Nothing but the lines below from the first through the one with "flex-direction: column;" should appear, printed exactly; please leave pictures out.

BEGIN LISTED ENTRIES

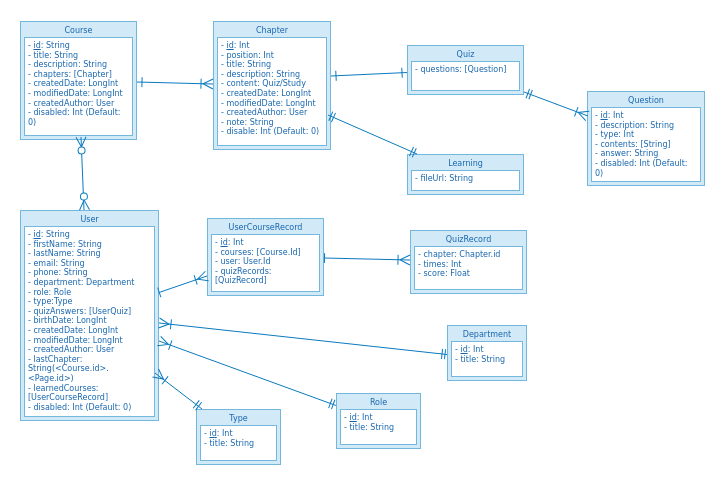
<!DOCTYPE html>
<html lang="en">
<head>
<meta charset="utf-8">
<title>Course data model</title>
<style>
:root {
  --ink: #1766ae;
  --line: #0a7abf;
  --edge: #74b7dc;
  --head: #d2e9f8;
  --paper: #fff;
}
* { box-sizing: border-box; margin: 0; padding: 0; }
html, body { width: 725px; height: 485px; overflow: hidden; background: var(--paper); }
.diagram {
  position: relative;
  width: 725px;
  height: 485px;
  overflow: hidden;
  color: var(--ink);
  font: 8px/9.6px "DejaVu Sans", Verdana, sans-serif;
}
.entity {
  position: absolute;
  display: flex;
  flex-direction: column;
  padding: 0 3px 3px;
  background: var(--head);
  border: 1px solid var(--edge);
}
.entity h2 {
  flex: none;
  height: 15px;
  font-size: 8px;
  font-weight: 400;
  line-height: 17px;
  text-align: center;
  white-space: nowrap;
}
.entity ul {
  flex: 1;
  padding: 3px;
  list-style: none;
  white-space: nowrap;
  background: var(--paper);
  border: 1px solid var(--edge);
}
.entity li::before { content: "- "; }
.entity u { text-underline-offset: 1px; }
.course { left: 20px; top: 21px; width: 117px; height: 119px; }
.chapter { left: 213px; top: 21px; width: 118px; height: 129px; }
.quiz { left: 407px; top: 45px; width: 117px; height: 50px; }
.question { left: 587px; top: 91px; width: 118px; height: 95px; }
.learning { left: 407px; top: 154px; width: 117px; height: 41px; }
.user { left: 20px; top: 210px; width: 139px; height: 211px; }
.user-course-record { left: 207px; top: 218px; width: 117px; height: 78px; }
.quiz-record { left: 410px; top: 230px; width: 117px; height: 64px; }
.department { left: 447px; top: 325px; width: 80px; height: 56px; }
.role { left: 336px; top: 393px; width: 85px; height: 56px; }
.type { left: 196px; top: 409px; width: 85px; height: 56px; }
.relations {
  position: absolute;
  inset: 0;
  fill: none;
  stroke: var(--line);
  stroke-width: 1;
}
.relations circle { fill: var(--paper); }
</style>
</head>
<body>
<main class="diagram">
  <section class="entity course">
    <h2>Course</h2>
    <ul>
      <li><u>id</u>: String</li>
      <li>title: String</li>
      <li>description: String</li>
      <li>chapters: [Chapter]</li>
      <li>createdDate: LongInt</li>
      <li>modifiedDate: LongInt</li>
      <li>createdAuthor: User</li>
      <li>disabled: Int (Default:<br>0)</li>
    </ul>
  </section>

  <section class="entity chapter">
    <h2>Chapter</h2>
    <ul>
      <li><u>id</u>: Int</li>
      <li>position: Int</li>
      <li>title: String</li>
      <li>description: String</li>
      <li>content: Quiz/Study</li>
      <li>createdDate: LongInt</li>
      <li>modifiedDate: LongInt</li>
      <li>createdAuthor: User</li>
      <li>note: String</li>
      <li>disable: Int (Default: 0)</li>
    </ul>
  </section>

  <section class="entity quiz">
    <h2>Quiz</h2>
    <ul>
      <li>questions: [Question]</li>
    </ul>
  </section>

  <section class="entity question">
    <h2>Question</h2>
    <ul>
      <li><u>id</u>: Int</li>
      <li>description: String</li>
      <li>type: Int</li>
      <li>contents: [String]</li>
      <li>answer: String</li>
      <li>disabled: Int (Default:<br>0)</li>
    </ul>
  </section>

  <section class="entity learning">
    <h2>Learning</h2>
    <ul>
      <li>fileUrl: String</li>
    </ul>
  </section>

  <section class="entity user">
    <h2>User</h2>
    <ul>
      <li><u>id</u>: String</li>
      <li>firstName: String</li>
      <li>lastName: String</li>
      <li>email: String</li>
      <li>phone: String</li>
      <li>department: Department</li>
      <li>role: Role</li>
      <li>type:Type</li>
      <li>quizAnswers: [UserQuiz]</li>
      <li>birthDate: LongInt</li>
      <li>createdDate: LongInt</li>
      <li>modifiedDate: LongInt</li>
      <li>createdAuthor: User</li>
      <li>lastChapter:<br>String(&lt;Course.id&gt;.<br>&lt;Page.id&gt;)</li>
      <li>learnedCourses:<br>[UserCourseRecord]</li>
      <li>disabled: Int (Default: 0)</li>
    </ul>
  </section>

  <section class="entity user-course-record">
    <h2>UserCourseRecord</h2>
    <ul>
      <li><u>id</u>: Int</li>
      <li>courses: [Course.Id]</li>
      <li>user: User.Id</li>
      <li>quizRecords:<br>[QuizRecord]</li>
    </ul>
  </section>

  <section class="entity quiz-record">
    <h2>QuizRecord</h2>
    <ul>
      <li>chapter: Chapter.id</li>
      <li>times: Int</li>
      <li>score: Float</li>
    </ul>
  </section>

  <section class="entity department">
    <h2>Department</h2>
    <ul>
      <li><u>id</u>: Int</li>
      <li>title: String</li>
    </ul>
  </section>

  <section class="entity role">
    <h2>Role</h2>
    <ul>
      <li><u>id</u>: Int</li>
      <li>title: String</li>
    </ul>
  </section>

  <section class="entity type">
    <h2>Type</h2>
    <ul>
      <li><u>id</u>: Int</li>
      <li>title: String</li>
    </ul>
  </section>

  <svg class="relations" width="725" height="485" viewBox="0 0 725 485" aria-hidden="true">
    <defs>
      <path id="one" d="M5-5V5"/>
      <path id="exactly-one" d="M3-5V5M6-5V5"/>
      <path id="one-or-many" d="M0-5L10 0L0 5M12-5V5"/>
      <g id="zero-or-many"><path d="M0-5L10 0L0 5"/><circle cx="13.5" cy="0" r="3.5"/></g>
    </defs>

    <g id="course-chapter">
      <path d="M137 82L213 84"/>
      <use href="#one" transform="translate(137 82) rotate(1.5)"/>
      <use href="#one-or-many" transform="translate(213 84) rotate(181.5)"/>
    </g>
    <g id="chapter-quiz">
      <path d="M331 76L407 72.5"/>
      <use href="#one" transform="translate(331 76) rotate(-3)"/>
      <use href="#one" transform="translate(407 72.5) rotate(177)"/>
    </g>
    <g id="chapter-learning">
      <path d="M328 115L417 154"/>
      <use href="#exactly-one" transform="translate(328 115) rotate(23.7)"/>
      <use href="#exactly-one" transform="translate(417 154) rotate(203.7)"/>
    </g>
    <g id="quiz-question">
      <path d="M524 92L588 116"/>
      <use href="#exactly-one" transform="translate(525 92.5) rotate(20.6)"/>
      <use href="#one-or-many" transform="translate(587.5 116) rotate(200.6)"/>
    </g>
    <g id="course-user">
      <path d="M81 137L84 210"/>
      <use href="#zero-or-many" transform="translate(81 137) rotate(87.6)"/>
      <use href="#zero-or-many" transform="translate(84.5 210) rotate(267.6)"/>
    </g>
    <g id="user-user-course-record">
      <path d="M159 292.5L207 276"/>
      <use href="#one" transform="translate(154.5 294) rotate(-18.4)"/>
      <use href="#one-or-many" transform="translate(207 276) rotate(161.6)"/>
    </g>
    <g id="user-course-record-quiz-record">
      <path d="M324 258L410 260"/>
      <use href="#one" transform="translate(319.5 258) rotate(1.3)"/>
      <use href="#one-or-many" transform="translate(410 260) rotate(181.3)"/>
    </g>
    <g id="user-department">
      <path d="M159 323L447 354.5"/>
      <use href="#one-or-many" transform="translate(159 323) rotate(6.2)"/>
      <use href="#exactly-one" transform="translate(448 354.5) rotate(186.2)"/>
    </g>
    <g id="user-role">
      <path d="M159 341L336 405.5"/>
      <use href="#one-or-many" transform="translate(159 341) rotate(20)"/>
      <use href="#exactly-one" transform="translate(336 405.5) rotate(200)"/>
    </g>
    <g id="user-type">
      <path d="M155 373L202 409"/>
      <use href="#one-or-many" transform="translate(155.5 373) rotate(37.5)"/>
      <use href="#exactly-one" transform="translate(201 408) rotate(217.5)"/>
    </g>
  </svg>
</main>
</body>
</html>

END LISTED ENTRIES

ANSWER BELOW –
<!DOCTYPE html>
<html lang="en">
<head>
<meta charset="utf-8">
<title>Course data model</title>
<style>
:root {
  --ink: #1766ae;
  --line: #0a7abf;
  --edge: #74b7dc;
  --head: #d2e9f8;
  --paper: #fff;
}
* { box-sizing: border-box; margin: 0; padding: 0; }
html, body { width: 725px; height: 485px; overflow: hidden; background: var(--paper); }
.diagram {
  position: relative;
  width: 725px;
  height: 485px;
  overflow: hidden;
  color: var(--ink);
  font: 8px/9.6px "DejaVu Sans", Verdana, sans-serif;
}
.entity {
  position: absolute;
  display: flex;
  flex-direction: column;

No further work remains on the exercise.